Abraham Blum, 1934-2018. (Photo: Courtesy of Arnon Blum)
Long-time CIMMYT partner and plant physiologist Abraham Blum passed away on March 10, 2018, at the age of 84, after having dedicated his career to understanding how plants cope with stress.
From 1968 to 2000 he was based at The Volcani Centre in Israel, where he led the Agriculture Research Organization’s dryland wheat and sorghum breeding programs. His research focused on the functional basis and improvement of heat and drought tolerance in cereals.
Blum and his team developed wheat and sorghum cultivars adapted to dryland conditions, using novel breeding methods. A strong advocate for multidisciplinary approaches, he pioneered and championed the study of observable traits to enhance the understanding of plants’ ability to cope with and adapt to changes in the environment.
Blum authored more than 100 scientific papers and reviews, challenging common beliefs concerning drought tolerance. His 1988 book, Plant Breeding for Stress Environments, describes how plants cope with drought stress through traits to avoid or tolerate dehydration and is considered the first comprehensive treatise on plant breeding for water-limited environments.
“Abraham initially visited CIMMYT in my first year, 1989,” said Matthew Reynolds, head of wheat physiology at CIMMYT, “but I later applied his advice to make more strategic crosses and this eventually became the core principle of our physiological breeding work.”
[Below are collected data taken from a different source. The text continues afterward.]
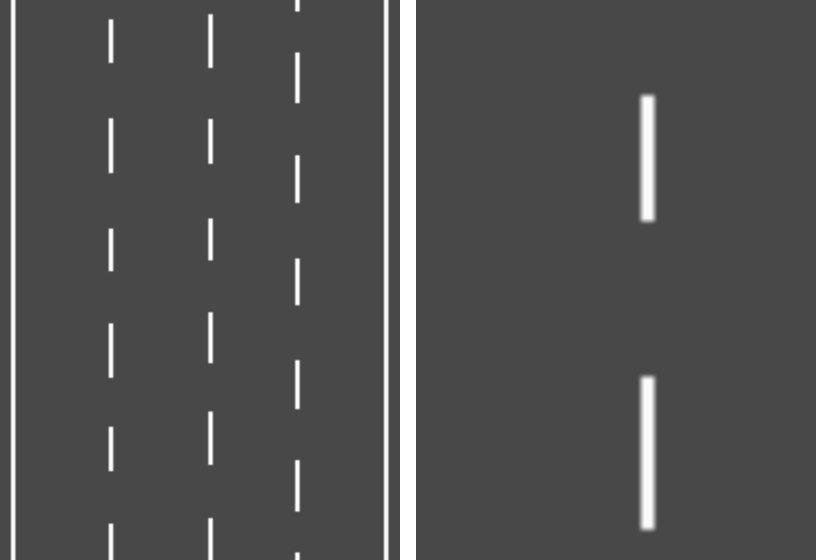
Left, the full canvas; right, a detail of the centre.
Reproduce this pattern procedurally as a Shadertoy shader.

```glsl
// Four-lane road from above: two solid edge lines and three columns of uneven dashes.
#define ASPHALT vec3(0.282)
#define PAINT vec3(0.985)
#define LEFT_EDGE 0.0236
#define RIGHT_EDGE 0.6901
#define ROAD_WIDTH 0.7148
#define HALF_WIDTH 0.0040
#define SOFTNESS 0.0026
#define DRIFT_RATE 1.2

// Soft coverage of a band around zero
float band(float d, float halfSize) {
    return 1.0 - smoothstep(-SOFTNESS, SOFTNESS, abs(d) - halfSize);
}

// place: x, first centre from the top, pitch, crowding toward both ends
// drift: amplitude and phase of the centre offsets
// size: mean length, variation, rate and phase of the variation
float dashColumn(vec2 p, vec4 place, vec2 drift, vec4 size) {
    float dashes = 0.0;
    for (int i = -1; i <= 5; i++) {
        float n = float(i);
        float m = n - 2.0;
        float centre = place.y + place.z * n - place.w * m * m * m * m * m;
        centre += drift.x * sin(DRIFT_RATE * n + drift.y);
        float dashLength = size.x + size.y * sin(size.z * n + size.w);
        dashes = max(dashes, band(p.y - centre, 0.5 * dashLength));
    }
    return dashes * band(p.x - place.x, HALF_WIDTH);
}

void mainImage(out vec4 fragColor, in vec2 fragCoord) {
    // Canvas height is one unit, y runs down from the top
    vec2 uv = fragCoord / iResolution.xy;
    vec2 p = vec2(uv.x * ROAD_WIDTH, 1.0 - uv.y);

    // Solid edge lines
    float paint = max(band(p.x - LEFT_EDGE, HALF_WIDTH),
                      band(p.x - RIGHT_EDGE, HALF_WIDTH));

    // Dashed lane dividers
    paint = max(paint, dashColumn(p, vec4(0.1983, 0.0781, 0.1816, 0.0),
                                  vec2(0.0052, -1.1), vec4(0.0872, 0.0111, 2.8, -1.0)));
    paint = max(paint, dashColumn(p, vec4(0.3763, 0.0710, 0.1784, 0.0),
                                  vec2(0.0033, 0.8), vec4(0.0853, 0.0117, 1.6, 2.0)));
    paint = max(paint, dashColumn(p, vec4(0.5315, 0.1361, 0.1836, 0.00009),
                                  vec2(0.0), vec4(0.0879, 0.0046, 1.2, -3.7)));

    fragColor = vec4(mix(ASPHALT, PAINT, paint), 1.0);
}
```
Blum sustained his engagement with CIMMYT, serving as an advisor and speaker at CIMMYT’s inaugural Yield Potential Workshop in Obregón, Mexico, in 1996, and again at the inaugural meeting of the Heat and Drought Wheat Improvement Consortium (HeDWIC) in Frankfurt in 2014.
He spent much of his retirement consulting, teaching, and curating his website, Plant Stress, which offers concentrated information on environmental plant stress, written or compiled by specialists. “The website he developed is a unique resource that has been used by plant and crop scientists worldwide for decades,” explained Reynolds, “and I am honored to have been asked to help continue this invaluable legacy.”
Plant physiologist Abraham Blum in the field. (Photo: Courtesy of the Journal of Experimental Botany)